What started as a hobby for a young Soweto tourist has turned into a bicycle touring agency that offers free riding lessons to locals looking to learn and improve their pedaling skills.
But there’s a catch, locals have to donate books to ‘Book Ibhoni’ before they’re allowed to saddle around West Orlando, from house number 7189 on Vilakazi Street, a stone’s throw from the well-known tourist attraction, Mandela House.
Since 2015, Mpumelelo Mthintwa, the marketing director of Book Ibhoni, which loosely translates to “reserve a bike”, has donated dozens of books collected from his customers to various community libraries to support the #FeesMustFall movement, which advocates a free premium quality. education.
Mthintwa says the Book Ibhoni initiative gave birth to the free bike lessons after the Johannesburg Development Agency (JDA) gifted him bikes to help support the idea of teaching community members how to ride. biking.
The donation came shortly after the JDA extended bike lanes in Soweto from Orlando and Noordgesig on the western outskirts to Bara and Maponya Mall in the central southeast.
The free bike lesson program began in 2021 when Mthintwa began teaching pupils from three different schools in the nearby town of Pimville how to ride a bike.
“We had people coming from Pretoria just because they heard about the lessons on the city’s Twitter page, Facebook account and on our social media platforms. Our social media page plays an important role in the business because that’s how we’ve grown so much,” he explains.
Book Ibhoni offers free cycling lessons for children and adults who want to learn to ride a bike as a means of transportation or as a hobby. The company uses effective and safe methods to get individuals to master cycling in no time.

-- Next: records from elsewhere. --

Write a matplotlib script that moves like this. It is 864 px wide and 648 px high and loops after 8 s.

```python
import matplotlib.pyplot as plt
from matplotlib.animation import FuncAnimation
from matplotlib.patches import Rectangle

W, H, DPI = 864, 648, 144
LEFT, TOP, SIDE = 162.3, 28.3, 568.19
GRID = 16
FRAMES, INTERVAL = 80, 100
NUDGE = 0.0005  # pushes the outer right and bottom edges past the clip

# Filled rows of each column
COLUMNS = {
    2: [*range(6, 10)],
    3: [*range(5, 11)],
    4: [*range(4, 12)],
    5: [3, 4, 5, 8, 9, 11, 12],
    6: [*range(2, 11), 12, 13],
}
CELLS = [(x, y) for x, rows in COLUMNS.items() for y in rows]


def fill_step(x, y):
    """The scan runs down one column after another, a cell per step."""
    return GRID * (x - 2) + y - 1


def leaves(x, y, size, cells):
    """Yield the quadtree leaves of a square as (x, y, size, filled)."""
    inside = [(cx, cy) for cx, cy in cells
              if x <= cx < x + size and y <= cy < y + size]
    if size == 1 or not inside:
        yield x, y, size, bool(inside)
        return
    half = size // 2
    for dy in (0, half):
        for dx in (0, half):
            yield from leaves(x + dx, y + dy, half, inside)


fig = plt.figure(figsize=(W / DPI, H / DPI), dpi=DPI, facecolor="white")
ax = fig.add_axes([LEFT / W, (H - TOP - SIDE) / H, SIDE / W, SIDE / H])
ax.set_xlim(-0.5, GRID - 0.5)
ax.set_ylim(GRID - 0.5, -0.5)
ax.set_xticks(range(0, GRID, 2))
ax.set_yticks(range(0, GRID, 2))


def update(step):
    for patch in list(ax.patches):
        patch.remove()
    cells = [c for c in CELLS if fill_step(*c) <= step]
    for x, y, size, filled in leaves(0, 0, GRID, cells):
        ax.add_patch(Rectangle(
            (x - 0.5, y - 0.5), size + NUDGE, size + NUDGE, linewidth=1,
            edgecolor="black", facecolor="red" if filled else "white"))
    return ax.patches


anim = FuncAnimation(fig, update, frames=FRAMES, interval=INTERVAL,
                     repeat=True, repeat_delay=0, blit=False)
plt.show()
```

Classes are held at the Klipspruit Sports Center every Saturday from 10 a.m. to 12 p.m. Participants are equipped with a bicycle and a helmet; those who have theirs are encouraged to bring them. There are plenty of on-sight bike trainers or instructors, and there is no need to fill out any documentation or pay a fee to join.
Mthintwa says it takes an average of 45 minutes to learn to ride a bike, but for some it takes a maximum of two days. Lessons include balance, paddling and learning the rules of the road and all the intricacies of navigating the two-wheeled saddle.

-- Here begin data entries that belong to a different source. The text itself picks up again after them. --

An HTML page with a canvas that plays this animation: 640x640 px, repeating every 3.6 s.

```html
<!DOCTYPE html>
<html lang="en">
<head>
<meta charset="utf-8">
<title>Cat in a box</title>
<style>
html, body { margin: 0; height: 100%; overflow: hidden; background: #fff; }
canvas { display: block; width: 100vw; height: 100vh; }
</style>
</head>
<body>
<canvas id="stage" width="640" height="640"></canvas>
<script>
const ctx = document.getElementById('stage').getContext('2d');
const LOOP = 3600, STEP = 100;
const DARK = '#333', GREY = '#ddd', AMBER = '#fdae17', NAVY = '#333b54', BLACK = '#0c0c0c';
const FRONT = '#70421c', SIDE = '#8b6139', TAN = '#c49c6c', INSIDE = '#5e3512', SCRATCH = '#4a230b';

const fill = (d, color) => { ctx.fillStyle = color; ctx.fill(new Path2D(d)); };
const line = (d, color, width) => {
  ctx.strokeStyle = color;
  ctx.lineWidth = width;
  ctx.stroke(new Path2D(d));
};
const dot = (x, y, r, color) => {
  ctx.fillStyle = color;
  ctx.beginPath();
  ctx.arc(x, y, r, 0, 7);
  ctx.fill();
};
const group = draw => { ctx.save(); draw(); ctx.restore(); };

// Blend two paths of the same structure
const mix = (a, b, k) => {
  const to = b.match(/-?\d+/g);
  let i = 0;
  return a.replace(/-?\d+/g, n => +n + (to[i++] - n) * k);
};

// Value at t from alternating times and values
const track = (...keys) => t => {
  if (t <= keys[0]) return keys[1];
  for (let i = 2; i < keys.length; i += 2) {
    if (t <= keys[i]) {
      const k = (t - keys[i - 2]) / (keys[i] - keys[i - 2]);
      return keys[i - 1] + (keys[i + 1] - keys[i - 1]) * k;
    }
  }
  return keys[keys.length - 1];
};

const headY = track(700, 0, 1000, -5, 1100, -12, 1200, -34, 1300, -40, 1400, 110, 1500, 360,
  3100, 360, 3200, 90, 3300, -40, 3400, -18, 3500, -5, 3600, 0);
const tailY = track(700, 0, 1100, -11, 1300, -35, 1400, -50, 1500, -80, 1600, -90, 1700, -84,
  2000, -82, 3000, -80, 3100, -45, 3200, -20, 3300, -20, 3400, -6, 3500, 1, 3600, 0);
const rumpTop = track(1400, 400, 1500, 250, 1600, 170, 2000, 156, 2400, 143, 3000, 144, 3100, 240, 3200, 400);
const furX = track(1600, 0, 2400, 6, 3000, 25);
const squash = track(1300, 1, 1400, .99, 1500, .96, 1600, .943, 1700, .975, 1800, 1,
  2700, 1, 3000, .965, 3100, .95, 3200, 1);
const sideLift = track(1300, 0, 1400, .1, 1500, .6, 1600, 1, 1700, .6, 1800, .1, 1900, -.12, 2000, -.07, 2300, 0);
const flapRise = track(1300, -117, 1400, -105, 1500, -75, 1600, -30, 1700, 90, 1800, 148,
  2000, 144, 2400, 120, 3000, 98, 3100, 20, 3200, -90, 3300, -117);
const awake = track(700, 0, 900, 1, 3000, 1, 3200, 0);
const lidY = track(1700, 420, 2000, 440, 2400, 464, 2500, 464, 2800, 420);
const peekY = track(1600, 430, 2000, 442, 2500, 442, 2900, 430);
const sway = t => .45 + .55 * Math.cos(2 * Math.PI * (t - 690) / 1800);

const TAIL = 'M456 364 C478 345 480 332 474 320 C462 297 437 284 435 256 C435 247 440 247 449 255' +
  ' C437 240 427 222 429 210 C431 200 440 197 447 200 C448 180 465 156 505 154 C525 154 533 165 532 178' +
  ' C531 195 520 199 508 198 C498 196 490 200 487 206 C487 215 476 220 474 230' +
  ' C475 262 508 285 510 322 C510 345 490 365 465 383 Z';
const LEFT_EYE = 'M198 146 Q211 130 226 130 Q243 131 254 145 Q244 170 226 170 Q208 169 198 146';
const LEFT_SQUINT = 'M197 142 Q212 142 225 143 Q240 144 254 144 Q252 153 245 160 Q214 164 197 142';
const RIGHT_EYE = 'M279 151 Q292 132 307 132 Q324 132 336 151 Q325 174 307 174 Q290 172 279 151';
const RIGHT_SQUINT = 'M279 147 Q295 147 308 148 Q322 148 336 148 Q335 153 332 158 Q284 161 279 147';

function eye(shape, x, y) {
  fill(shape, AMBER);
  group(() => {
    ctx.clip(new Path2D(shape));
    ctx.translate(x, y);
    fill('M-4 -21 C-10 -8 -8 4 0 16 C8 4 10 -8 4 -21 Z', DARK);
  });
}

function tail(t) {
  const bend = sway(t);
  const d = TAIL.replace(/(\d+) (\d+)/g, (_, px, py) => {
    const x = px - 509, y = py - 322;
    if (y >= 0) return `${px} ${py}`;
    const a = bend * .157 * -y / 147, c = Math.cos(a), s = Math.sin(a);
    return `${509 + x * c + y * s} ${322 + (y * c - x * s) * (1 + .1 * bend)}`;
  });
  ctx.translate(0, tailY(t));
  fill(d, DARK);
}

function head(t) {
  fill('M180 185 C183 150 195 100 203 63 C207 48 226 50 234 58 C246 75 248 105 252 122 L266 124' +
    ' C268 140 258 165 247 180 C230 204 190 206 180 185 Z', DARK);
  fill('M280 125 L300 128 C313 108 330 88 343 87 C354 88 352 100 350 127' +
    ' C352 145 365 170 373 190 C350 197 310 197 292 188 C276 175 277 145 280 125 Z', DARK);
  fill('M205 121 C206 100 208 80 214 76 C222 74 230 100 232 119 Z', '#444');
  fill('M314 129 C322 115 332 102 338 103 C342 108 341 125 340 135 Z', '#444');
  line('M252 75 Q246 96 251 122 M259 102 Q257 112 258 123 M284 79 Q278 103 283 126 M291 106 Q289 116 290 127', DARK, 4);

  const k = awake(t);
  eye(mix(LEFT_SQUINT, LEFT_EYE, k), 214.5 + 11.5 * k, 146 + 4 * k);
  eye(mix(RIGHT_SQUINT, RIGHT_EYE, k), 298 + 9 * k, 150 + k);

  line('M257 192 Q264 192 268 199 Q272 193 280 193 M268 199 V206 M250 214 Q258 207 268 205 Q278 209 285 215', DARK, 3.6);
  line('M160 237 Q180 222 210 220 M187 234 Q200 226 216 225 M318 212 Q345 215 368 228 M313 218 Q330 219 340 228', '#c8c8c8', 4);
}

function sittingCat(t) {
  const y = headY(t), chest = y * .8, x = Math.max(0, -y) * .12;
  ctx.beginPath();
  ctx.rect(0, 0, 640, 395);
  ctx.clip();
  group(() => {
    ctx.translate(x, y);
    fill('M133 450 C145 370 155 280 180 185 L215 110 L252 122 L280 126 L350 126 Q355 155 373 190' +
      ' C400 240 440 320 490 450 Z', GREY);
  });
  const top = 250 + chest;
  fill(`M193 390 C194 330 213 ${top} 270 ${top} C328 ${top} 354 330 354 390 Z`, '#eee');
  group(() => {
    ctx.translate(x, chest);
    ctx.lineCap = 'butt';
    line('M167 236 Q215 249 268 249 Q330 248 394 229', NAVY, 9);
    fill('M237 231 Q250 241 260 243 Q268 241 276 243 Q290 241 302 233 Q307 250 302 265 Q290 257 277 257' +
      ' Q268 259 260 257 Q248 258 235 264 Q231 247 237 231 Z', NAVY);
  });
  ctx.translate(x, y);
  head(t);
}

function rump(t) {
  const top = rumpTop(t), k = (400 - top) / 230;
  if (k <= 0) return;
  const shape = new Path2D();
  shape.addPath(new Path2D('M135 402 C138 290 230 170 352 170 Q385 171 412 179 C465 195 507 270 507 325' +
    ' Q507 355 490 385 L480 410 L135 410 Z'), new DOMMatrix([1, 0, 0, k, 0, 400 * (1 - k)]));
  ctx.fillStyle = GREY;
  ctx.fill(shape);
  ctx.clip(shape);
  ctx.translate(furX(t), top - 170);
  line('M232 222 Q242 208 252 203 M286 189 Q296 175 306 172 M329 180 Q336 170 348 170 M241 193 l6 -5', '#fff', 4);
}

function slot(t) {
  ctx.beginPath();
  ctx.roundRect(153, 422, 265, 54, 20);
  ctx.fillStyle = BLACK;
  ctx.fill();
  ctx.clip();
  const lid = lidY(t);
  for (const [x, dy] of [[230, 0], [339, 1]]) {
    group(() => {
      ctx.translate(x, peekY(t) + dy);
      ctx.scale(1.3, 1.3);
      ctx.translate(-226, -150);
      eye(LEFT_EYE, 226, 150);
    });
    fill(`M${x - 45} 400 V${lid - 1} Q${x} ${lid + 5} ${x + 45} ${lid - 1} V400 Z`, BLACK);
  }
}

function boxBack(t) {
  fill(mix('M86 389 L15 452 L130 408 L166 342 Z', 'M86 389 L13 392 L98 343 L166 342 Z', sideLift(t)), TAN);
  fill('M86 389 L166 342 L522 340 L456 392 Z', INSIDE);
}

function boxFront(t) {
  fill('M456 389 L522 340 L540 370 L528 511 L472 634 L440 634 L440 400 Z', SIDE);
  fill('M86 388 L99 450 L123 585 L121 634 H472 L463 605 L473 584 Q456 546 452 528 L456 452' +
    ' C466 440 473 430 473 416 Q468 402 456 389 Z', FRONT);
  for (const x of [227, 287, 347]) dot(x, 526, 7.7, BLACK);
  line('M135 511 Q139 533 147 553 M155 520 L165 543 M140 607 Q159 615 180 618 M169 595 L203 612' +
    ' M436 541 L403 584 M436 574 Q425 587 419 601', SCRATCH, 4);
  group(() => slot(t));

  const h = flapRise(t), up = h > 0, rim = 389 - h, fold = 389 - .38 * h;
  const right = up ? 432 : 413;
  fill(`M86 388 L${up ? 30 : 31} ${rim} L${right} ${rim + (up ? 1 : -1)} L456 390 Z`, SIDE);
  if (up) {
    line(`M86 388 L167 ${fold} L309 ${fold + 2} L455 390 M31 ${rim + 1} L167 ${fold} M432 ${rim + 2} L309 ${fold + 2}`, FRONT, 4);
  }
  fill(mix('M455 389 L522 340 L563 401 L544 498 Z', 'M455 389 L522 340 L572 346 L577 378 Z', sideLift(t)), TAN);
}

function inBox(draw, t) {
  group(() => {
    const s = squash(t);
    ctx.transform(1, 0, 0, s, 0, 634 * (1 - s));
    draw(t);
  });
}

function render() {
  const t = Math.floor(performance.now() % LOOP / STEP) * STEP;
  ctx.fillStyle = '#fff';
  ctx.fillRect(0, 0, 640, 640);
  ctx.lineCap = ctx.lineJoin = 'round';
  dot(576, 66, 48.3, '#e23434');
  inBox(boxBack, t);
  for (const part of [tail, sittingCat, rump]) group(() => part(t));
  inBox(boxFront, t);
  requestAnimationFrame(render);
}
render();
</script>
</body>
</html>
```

“We created our business model to fit all types of people. For example, if we teach you how to ride a bike for free, we will sell you a bike from Book Ibhoni once you know how to ride a bike,” says Tinyiko Nkuna, Sales Manager at Book Ibhoni.
Nkuna says Book Ibhoni aspires to change stereotypes that cycling is an elite sport.
“Cycling as a sport does not belong to a certain racial group, people of status or a specific demographic group, it is a sport that should be practiced by different people from different communities, regardless of their origin. “, he adds.
With South Africa considered one of the 30 most obese countries in the world, Nkuna says Book Ibhoni is also focused on encouraging participants to adopt healthy lifestyles through cycling.
“As the country faces high unemployment, we use bicycles to earn a living. We want to share information with the next generation, but it starts with you knowing how to ride a bike,” he adds.
Residents interested in learning to ride a bike or wanting more information about the free bike lesson program should visit its Facebook and Instagram pages @Sowetobicyclenetwork or WhatsApp 061 371 9013; you can also email [email protected]
Written by Gontse ‘GeE’ Hlophe